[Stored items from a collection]
────────────────────────────────────────
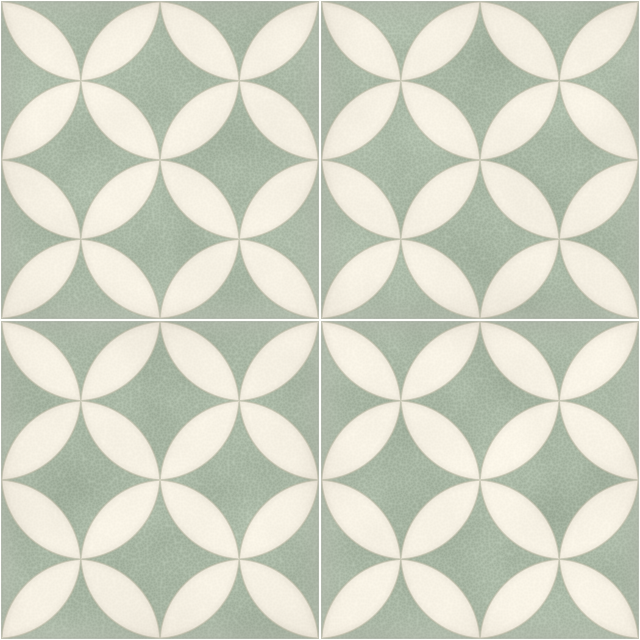
Write a WebGL 2 fragment shader that draws this pattern.

```glsl
#version 300 es
precision highp float;
// Cement tiles, two across and two down, each with four crossings of pale petals on sage.
// Mirrored cells hold one petal each, the overlap of two discs. Cellular grain and
// layered sines mottle the pigment, and white joints divide the tiles.

uniform vec2 u_resolution;
out vec4 fragColor;

vec2 hash2(vec2 p) {
  vec3 q = fract(p.xyx * vec3(0.1031, 0.1030, 0.0973));
  q += dot(q, q.yzx + 33.33);
  return fract((q.xx + q.yz) * q.zy);
}

// Distance to the nearest scattered grain
float cellular(vec2 p) {
  vec2 cell = floor(p);
  float nearest = 2.0;
  for (int y = -1; y <= 1; y++) {
    for (int x = -1; x <= 1; x++) {
      vec2 neighbour = cell + vec2(x, y);
      nearest = min(nearest, length(neighbour + hash2(neighbour) - p));
    }
  }
  return nearest;
}

// Broad, soft clouding of the pigment
float clouds(vec2 p) {
  float sum = 0.0, weight = 0.5;
  for (int i = 0; i < 4; i++) {
    sum += weight * sin(p.x + 1.7 * sin(p.y * 0.8)) * sin(p.y + 1.3 * sin(p.x * 0.7));
    p = mat2(1.5, 1.1, -1.1, 1.5) * p + 2.3;
    weight *= 0.55;
  }
  return sum;
}

// Lens along the diagonal of a unit cell, negative inside
float petalDistance(vec2 p) {
  float along = (p.x + p.y - 1.0) * 0.7071;
  float across = abs(p.x - p.y) * 0.7071;
  return length(vec2(along, across + 0.80)) - 1.068;
}

void main() {
  vec2 uv = gl_FragCoord.xy / u_resolution;
  float pixel = 1.0 / min(u_resolution.x, u_resolution.y);

  // Tile coordinates, inset to leave room for the joint
  vec2 tileId = floor(uv * 2.0);
  vec2 local = fract(uv * 2.0) - 0.5;
  vec2 tile = local / 0.99 + 0.5;
  vec2 border = (0.5 - abs(local)) * 0.5;
  float edge = min(border.x, border.y);
  vec2 tint = hash2(tileId + 4.0) - 0.5;

  // Petals mirrored around the centre of each quarter tile
  vec2 cell = abs(mod(tile * 4.0, 2.0) - 1.0);
  float petal = petalDistance(cell) * 0.124;

  // Grain, clouding and a dusty rim
  float grain = cellular(uv * 230.0) - 0.45;
  float cloud = clouds(uv * 17.0 + tileId * 5.0);
  float rim = exp(-edge * 45.0);

  vec3 sage = vec3(0.665, 0.722, 0.648) + 0.08 * grain + 0.045 * cloud + 0.02 * tint.x;
  sage = mix(sage, vec3(0.71, 0.725, 0.68), 0.55 * rim);
  vec3 cream = vec3(0.970, 0.950, 0.898) + 0.025 * grain + 0.02 * cloud + 0.012 * tint.y;
  cream -= vec3(0.035, 0.04, 0.04) * rim;
  cream -= 0.03 * smoothstep(-0.012, 0.0, petal);

  vec3 color = mix(cream, sage, smoothstep(-pixel, pixel, petal));

  // Faint tan seam where the pigments meet
  float seam = 1.0 - smoothstep(0.0004, 0.0004 + 1.3 * pixel, abs(petal));
  color = mix(color, vec3(0.68, 0.67, 0.58), 0.4 * seam);

  // Shaded tile lip and white joint
  color *= 1.0 - 0.07 * (1.0 - smoothstep(0.002, 0.005, edge));
  float joint = 1.0 - smoothstep(0.0019 - 0.6 * pixel, 0.0019 + 0.6 * pixel, edge);
  color = mix(color, vec3(1.0, 1.0, 0.99), joint);

  fragColor = vec4(clamp(color, 0.0, 1.0), 1.0);
}
```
────────────────────────────────────────
> [Exercise goal]:
Nothing but a number should be given for this: how many lines in the entries above contain "length"?

> [Reply]:
2